* Task prompt *
For the records that follow, say how many lines have the word "base" in them. Write the number and nothing more.

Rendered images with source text
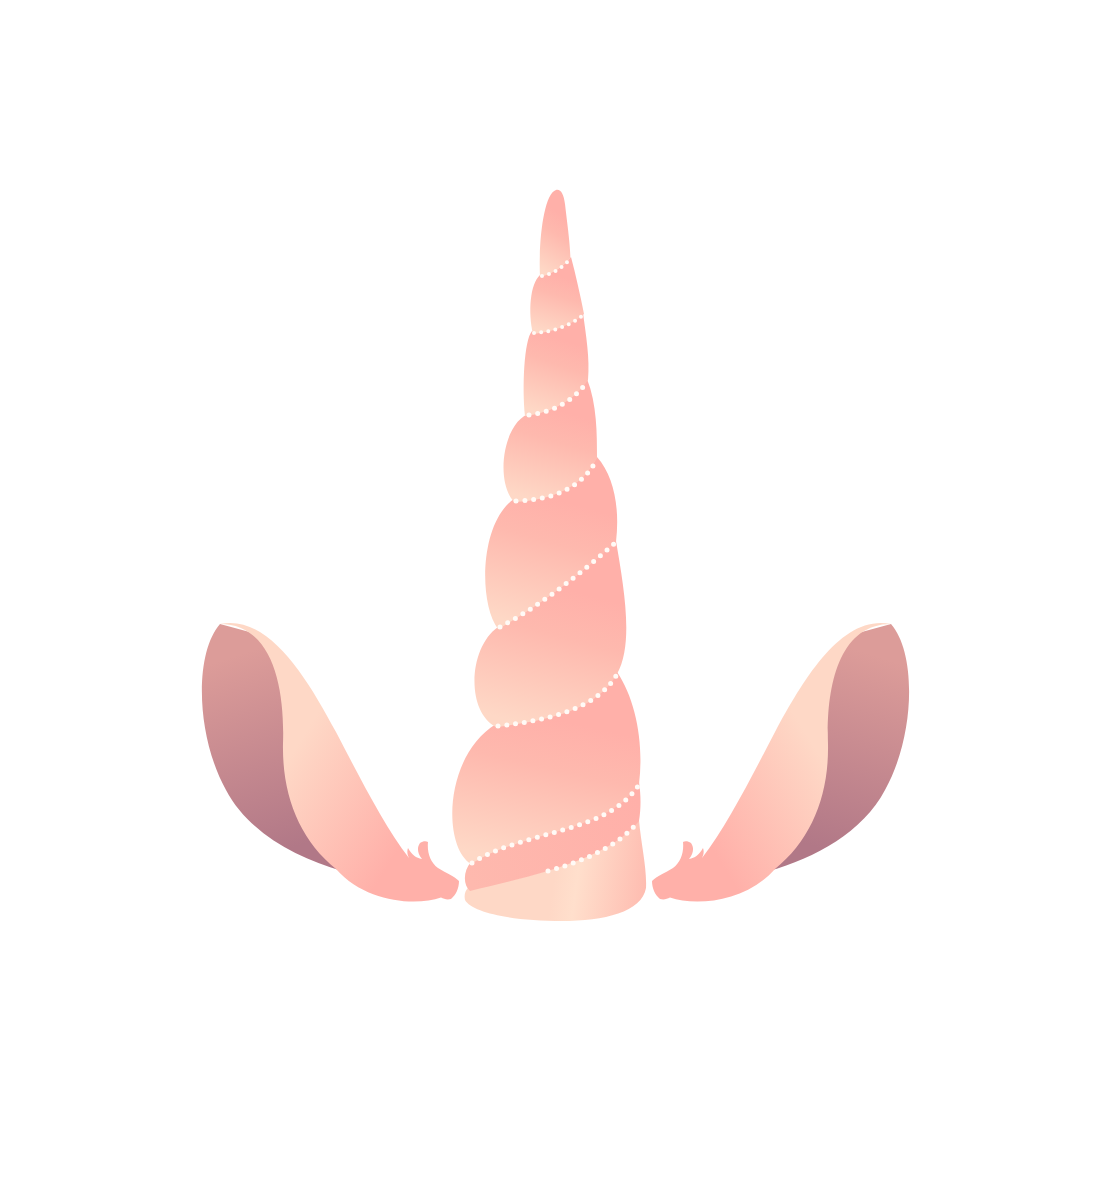
<!DOCTYPE html>
<html lang="en">
<head>
<meta charset="utf-8">
<title>Unicorn horn and ears</title>
<style>
  :root {
    --paper: #ffffff;
    --pink: #ffb0a9;
    --blush: #feb9ae;
    --peach: #fed8c6;
    --cream: #ffdfcc;
    --ear-rose: #dc9c99;
    --ear-plum: #b17887;
    --bead: #fffaf6;
  }
  html, body { margin: 0; width: 1110px; height: 1200px; overflow: hidden; background: var(--paper); }
  .artwork { display: block; width: 1110px; height: 1200px; }
  .stop-pink { stop-color: var(--pink); }
  .stop-blush { stop-color: var(--blush); }
  .stop-peach { stop-color: var(--peach); }
  .stop-cream { stop-color: var(--cream); }
  .stop-rose { stop-color: var(--ear-rose); }
  .stop-plum { stop-color: var(--ear-plum); }
  .coils path { fill: url(#coil-fill); }
  .beads { fill: none; stroke: var(--bead); stroke-width: 2.5; stroke-linecap: round; stroke-dasharray: 0 4.4; }
  .beads .fine { stroke-width: 2; stroke-dasharray: 0 3.6; }
</style>
</head>
<body>
<svg class="artwork" viewBox="0 0 555 600" role="img" aria-label="Pink spiral unicorn horn between two ears">
  <defs>
    <linearGradient id="coil-fill" x1="0.62" y1="0" x2="0.4" y2="1">
      <stop class="stop-pink" offset="0.25"/>
      <stop class="stop-blush" offset="0.5"/>
      <stop class="stop-peach" offset="1"/>
    </linearGradient>
    <linearGradient id="band-fill" gradientUnits="userSpaceOnUse" x1="234" y1="438" x2="320" y2="402">
      <stop class="stop-blush" offset="0"/>
      <stop class="stop-pink" offset="1"/>
    </linearGradient>
    <linearGradient id="base-fill" gradientUnits="userSpaceOnUse" x1="236" y1="440" x2="325" y2="452">
      <stop class="stop-peach" offset="0"/>
      <stop class="stop-peach" offset="0.45"/>
      <stop class="stop-cream" offset="0.58"/>
      <stop class="stop-blush" offset="1"/>
    </linearGradient>
    <linearGradient id="ear-outer-fill" gradientUnits="userSpaceOnUse" x1="142" y1="372" x2="207" y2="412">
      <stop class="stop-peach" offset="0.08"/>
      <stop class="stop-pink" offset="1"/>
    </linearGradient>
    <linearGradient id="ear-inner-fill" gradientUnits="userSpaceOnUse" x1="112" y1="318" x2="146" y2="424">
      <stop class="stop-rose" offset="0.1"/>
      <stop class="stop-plum" offset="1"/>
    </linearGradient>
    <g id="ear">
      <path fill="url(#ear-inner-fill)" d="M110 312C97 327 98 368 113 395C124 416 148 429 171 435.500L160 400L150 350L132 318Z"/>
      <path fill="url(#ear-outer-fill)" d="M110 312C134 307 153 338 168 366C179 387 192 413 204.500 429C203.500 427 203.500 425.500 204 424C206 427.500 208 429 211 429.500C208.500 426.500 208.500 423.500 210 421.500C211.500 420.500 213 420.500 214 421C213.500 426 215 431 219 434C223 436.500 227 438 229.500 440.500C229.500 444 228 447.500 225.500 449.500C223.500 450 222 449.500 220.500 448.800C208 453 183 451.500 168 434.500C150 420 141 398 141.500 372C142.500 343 136 312 110 312Z"/>
    </g>
  </defs>

  <use href="#ear"/>
  <use href="#ear" transform="translate(555.500 0) scale(-1 1)"/>

  <g class="horn">
    <path fill="url(#base-fill)" d="M234 444C258 441 303 430 319.500 410C320.500 422 323.500 434 323 444C321 456 302 460.500 281 460.500C257 460.500 236 456.500 232.500 450C232 447.500 232.500 445.500 234 444Z"/>
    <path fill="url(#band-fill)" d="M235.500 431C260 416 302 415 319.500 391C320.500 398 320.500 404 319.500 410.500C304 430 266 438 235 445.500C231.500 442.500 231.500 435.500 235.500 431Z"/>
    <g class="coils">
      <path d="M248 362C276 360 298 353 308.500 336C318 350 322 372 319.500 392C303 417 262 415 235.500 432C221 423 222 378 248 362Z"/>
      <path d="M249 313.500C270 303 290 287 308 270.500C312 294 317 322 308.500 337C298 355 276 360 248 363.500C233 356 234 324 249 313.500Z"/>
      <path d="M257 249.500C278 249 291 242 298.500 228.500C307 238 310 254 308 271C290 287 270 303 249 314.500C239 301 240 261 257 249.500Z"/>
      <path d="M266 206.500C278 205 288 199 293.500 189.500C298.500 202 298.500 217 298.500 229C291 243 278 250 257 251C247 240 252 209 266 206.500Z"/>
      <path d="M266 165.500C276 165 285 162 291.500 156.500C293 168 295 179 294 190C287 200 277 206 262.500 208C261 194 262 170 266 165.500Z"/>
      <path d="M270 137.500C276 137 282 133 285.500 128.500C288 138 290 147 292 157C285 163 276 166 266.500 167C264 156 265 142 270 137.500Z"/>
      <path d="M278 95C280.500 94.500 281.800 97 282.500 102C283.500 111 285 121 285.200 129C281 134 276 137 270 138.500C269.200 123 271.500 97 278 95Z"/>
    </g>
    <g class="beads">
      <path class="fine" d="M271 138C277 137 282 133 285 129.500"/>
      <path class="fine" d="M267 166.500C276 166 285 163 291.500 157.500"/>
      <path d="M264.500 207.500C277 206 287 200 293.500 191"/>
      <path d="M258 250.500C278 250 291 243 298 230.500"/>
      <path d="M250 313.500C270 303 290 287 307.500 271.500"/>
      <path d="M249 363C276 360 298 354 308 338"/>
      <path d="M236 431.500C262 415 303 417 319 393"/>
      <path d="M274 435.500C294 430 310 422 319 411"/>
    </g>
  </g>
</svg>
</body>
</html>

* Response for this exercise *
2